= Your goal =
Nothing but the images is to be left out of your exact copy of the entries.
- - -
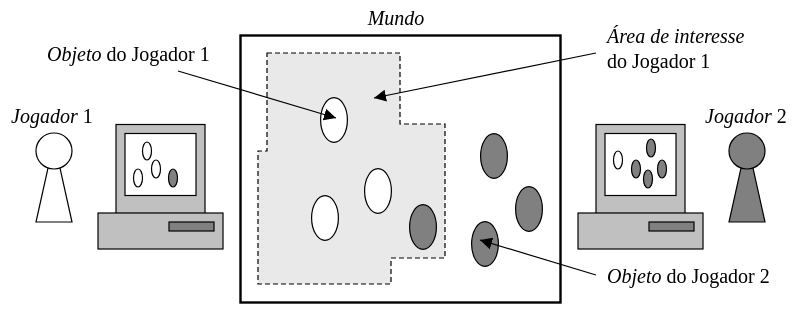
<!DOCTYPE html>
<html lang="pt">
<head>
<meta charset="utf-8">
<title>Área de interesse</title>
<style>
:root {
  --ink: #000;
  --paper: #fff;
  --area: #e9e9e9;
  --case: #c0c0c0;
  --dark: #808080;
}
* { box-sizing: border-box; }
html, body { margin: 0; overflow: hidden; }
.diagram {
  position: relative;
  width: 800px;
  height: 311px;
  overflow: hidden;
  background: var(--paper);
  color: var(--ink);
  font: 20px/25px "Liberation Serif", "Noto Serif", serif;
}
.drawing { position: absolute; inset: 0; display: block; }
.label { position: absolute; margin: 0; white-space: nowrap; }
.world-label { left: 240px; top: 6px; width: 312px; text-align: center; }
.object1-label { left: 47px; top: 42px; }
.area-label { left: 607px; top: 24px; }
.object2-label { left: 607px; top: 264px; }
.player1-label { left: 11px; top: 104px; }
.player2-label { left: 705px; top: 104px; }
.shape { stroke: var(--ink); stroke-width: 1.2; }
.light { fill: var(--paper); }
.dark { fill: var(--dark); }
.case { fill: var(--case); }
.world { fill: var(--paper); stroke: var(--ink); stroke-width: 2.4; }
.interest { fill: var(--area); stroke: var(--ink); stroke-width: 1.2; stroke-dasharray: 5 3; }
.pointer { stroke: var(--ink); stroke-width: 1.2; marker-end: url(#arrowhead); }
</style>
</head>
<body>
<main class="diagram">
  <svg class="drawing" width="800" height="311" viewBox="0 0 800 311" aria-hidden="true">
    <defs>
      <marker id="arrowhead" markerUnits="userSpaceOnUse" markerWidth="13" markerHeight="12" refX="12" refY="6" orient="auto">
        <polygon points="0,0 12,6 0,12"/>
      </marker>
      <g id="player" class="shape">
        <polygon points="-6,168 6,168 18,222 -18,222"/>
        <circle cx="0" cy="151" r="18"/>
      </g>
      <g id="computer" class="shape">
        <rect class="case" x="18" y="124.5" width="89" height="89"/>
        <rect class="light" x="27" y="133.500" width="71" height="62"/>
        <rect class="case" x="0" y="213" width="125" height="36"/>
        <rect class="dark" x="71" y="222" width="45" height="9"/>
      </g>
      <ellipse id="object" class="shape" rx="13.4" ry="22.3"/>
      <ellipse id="screen-object" class="shape" rx="4.500" ry="9"/>
    </defs>

    <g id="world">
      <rect class="world" x="240.500" y="35.500" width="320" height="267"/>
      <polygon class="interest" points="267,53 400,53 400,124 445,124 445,258 391,258 391,284 258,284 258,151 267,151"/>
      <g class="light">
        <use href="#object" x="334" y="120"/>
        <use href="#object" x="378" y="191"/>
        <use href="#object" x="325" y="218"/>
      </g>
      <g class="dark">
        <use href="#object" x="423" y="227"/>
        <use href="#object" x="494" y="156"/>
        <use href="#object" x="529" y="209"/>
        <use href="#object" x="485" y="244"/>
      </g>
    </g>

    <g id="player-1">
      <use href="#player" class="light" x="54"/>
      <use href="#computer" x="98"/>
      <g class="light">
        <use href="#screen-object" x="147" y="151"/>
        <use href="#screen-object" x="156" y="169"/>
        <use href="#screen-object" x="138" y="178"/>
      </g>
      <use href="#screen-object" class="dark" x="173" y="178"/>
    </g>

    <g id="player-2">
      <use href="#player" class="dark" x="747"/>
      <use href="#computer" x="578"/>
      <use href="#screen-object" class="light" x="618" y="160"/>
      <g class="dark">
        <use href="#screen-object" x="651" y="148"/>
        <use href="#screen-object" x="636" y="169"/>
        <use href="#screen-object" x="662" y="169"/>
        <use href="#screen-object" x="648" y="179"/>
      </g>
    </g>

    <g id="pointers">
      <line class="pointer" x1="178" y1="71" x2="336" y2="118"/>
      <line class="pointer" x1="596" y1="53" x2="374" y2="98"/>
      <line class="pointer" x1="596" y1="275" x2="480" y2="240"/>
    </g>
  </svg>

  <p class="label world-label"><em>Mundo</em></p>
  <p class="label object1-label"><em>Objeto</em> do Jogador 1</p>
  <p class="label area-label"><em>Área de interesse</em><br>do Jogador 1</p>
  <p class="label player1-label"><em>Jogador</em> 1</p>
  <p class="label player2-label"><em>Jogador</em> 2</p>
  <p class="label object2-label"><em>Objeto</em> do Jogador 2</p>
</main>
</body>
</html>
- - -
= Response to this exercise =
<!DOCTYPE html>
<html lang="pt">
<head>
<meta charset="utf-8">
<title>Área de interesse</title>
<style>
:root {
  --ink: #000;
  --paper: #fff;
  --area: #e9e9e9;
  --case: #c0c0c0;
  --dark: #808080;
}
* { box-sizing: border-box; }
html, body { margin: 0; overflow: hidden; }
.diagram {
  position: relative;
  width: 800px;
  height: 311px;
  overflow: hidden;
  background: var(--paper);
  color: var(--ink);
  font: 20px/25px "Liberation Serif", "Noto Serif", serif;
}
.drawing { position: absolute; inset: 0; display: block; }
.label { position: absolute; margin: 0; white-space: nowrap; }
.world-label { left: 240px; top: 6px; width: 312px; text-align: center; }
.object1-label { left: 47px; top: 42px; }
.area-label { left: 607px; top: 24px; }
.object2-label { left: 607px; top: 264px; }
.player1-label { left: 11px; top: 104px; }
.player2-label { left: 705px; top: 104px; }
.shape { stroke: var(--ink); stroke-width: 1.2; }
.light { fill: var(--paper); }
.dark { fill: var(--dark); }
.case { fill: var(--case); }
.world { fill: var(--paper); stroke: var(--ink); stroke-width: 2.4; }
.interest { fill: var(--area); stroke: var(--ink); stroke-width: 1.2; stroke-dasharray: 5 3; }
.pointer { stroke: var(--ink); stroke-width: 1.2; marker-end: url(#arrowhead); }
</style>
</head>
<body>
<main class="diagram">
  <svg class="drawing" width="800" height="311" viewBox="0 0 800 311" aria-hidden="true">
    <defs>
      <marker id="arrowhead" markerUnits="userSpaceOnUse" markerWidth="13" markerHeight="12" refX="12" refY="6" orient="auto">
        <polygon points="0,0 12,6 0,12"/>
      </marker>
      <g id="player" class="shape">
        <polygon points="-6,168 6,168 18,222 -18,222"/>
        <circle cx="0" cy="151" r="18"/>
      </g>
      <g id="computer" class="shape">
        <rect class="case" x="18" y="124.5" width="89" height="89"/>
        <rect class="light" x="27" y="133.500" width="71" height="62"/>
        <rect class="case" x="0" y="213" width="125" height="36"/>
        <rect class="dark" x="71" y="222" width="45" height="9"/>
      </g>
      <ellipse id="object" class="shape" rx="13.4" ry="22.3"/>
      <ellipse id="screen-object" class="shape" rx="4.500" ry="9"/>
    </defs>

    <g id="world">
      <rect class="world" x="240.500" y="35.500" width="320" height="267"/>
      <polygon class="interest" points="267,53 400,53 400,124 445,124 445,258 391,258 391,284 258,284 258,151 267,151"/>
      <g class="light">
        <use href="#object" x="334" y="120"/>
        <use href="#object" x="378" y="191"/>
        <use href="#object" x="325" y="218"/>
      </g>
      <g class="dark">
        <use href="#object" x="423" y="227"/>
        <use href="#object" x="494" y="156"/>
        <use href="#object" x="529" y="209"/>
        <use href="#object" x="485" y="244"/>
      </g>
    </g>

    <g id="player-1">
      <use href="#player" class="light" x="54"/>
      <use href="#computer" x="98"/>
      <g class="light">
        <use href="#screen-object" x="147" y="151"/>
        <use href="#screen-object" x="156" y="169"/>
        <use href="#screen-object" x="138" y="178"/>
      </g>
      <use href="#screen-object" class="dark" x="173" y="178"/>
    </g>

    <g id="player-2">
      <use href="#player" class="dark" x="747"/>
      <use href="#computer" x="578"/>
      <use href="#screen-object" class="light" x="618" y="160"/>
      <g class="dark">
        <use href="#screen-object" x="651" y="148"/>
        <use href="#screen-object" x="636" y="169"/>
        <use href="#screen-object" x="662" y="169"/>
        <use href="#screen-object" x="648" y="179"/>
      </g>
    </g>

    <g id="pointers">
      <line class="pointer" x1="178" y1="71" x2="336" y2="118"/>
      <line class="pointer" x1="596" y1="53" x2="374" y2="98"/>
      <line class="pointer" x1="596" y1="275" x2="480" y2="240"/>
    </g>
  </svg>

  <p class="label world-label"><em>Mundo</em></p>
  <p class="label object1-label"><em>Objeto</em> do Jogador 1</p>
  <p class="label area-label"><em>Área de interesse</em><br>do Jogador 1</p>
  <p class="label player1-label"><em>Jogador</em> 1</p>
  <p class="label player2-label"><em>Jogador</em> 2</p>
  <p class="label object2-label"><em>Objeto</em> do Jogador 2</p>
</main>
</body>
</html>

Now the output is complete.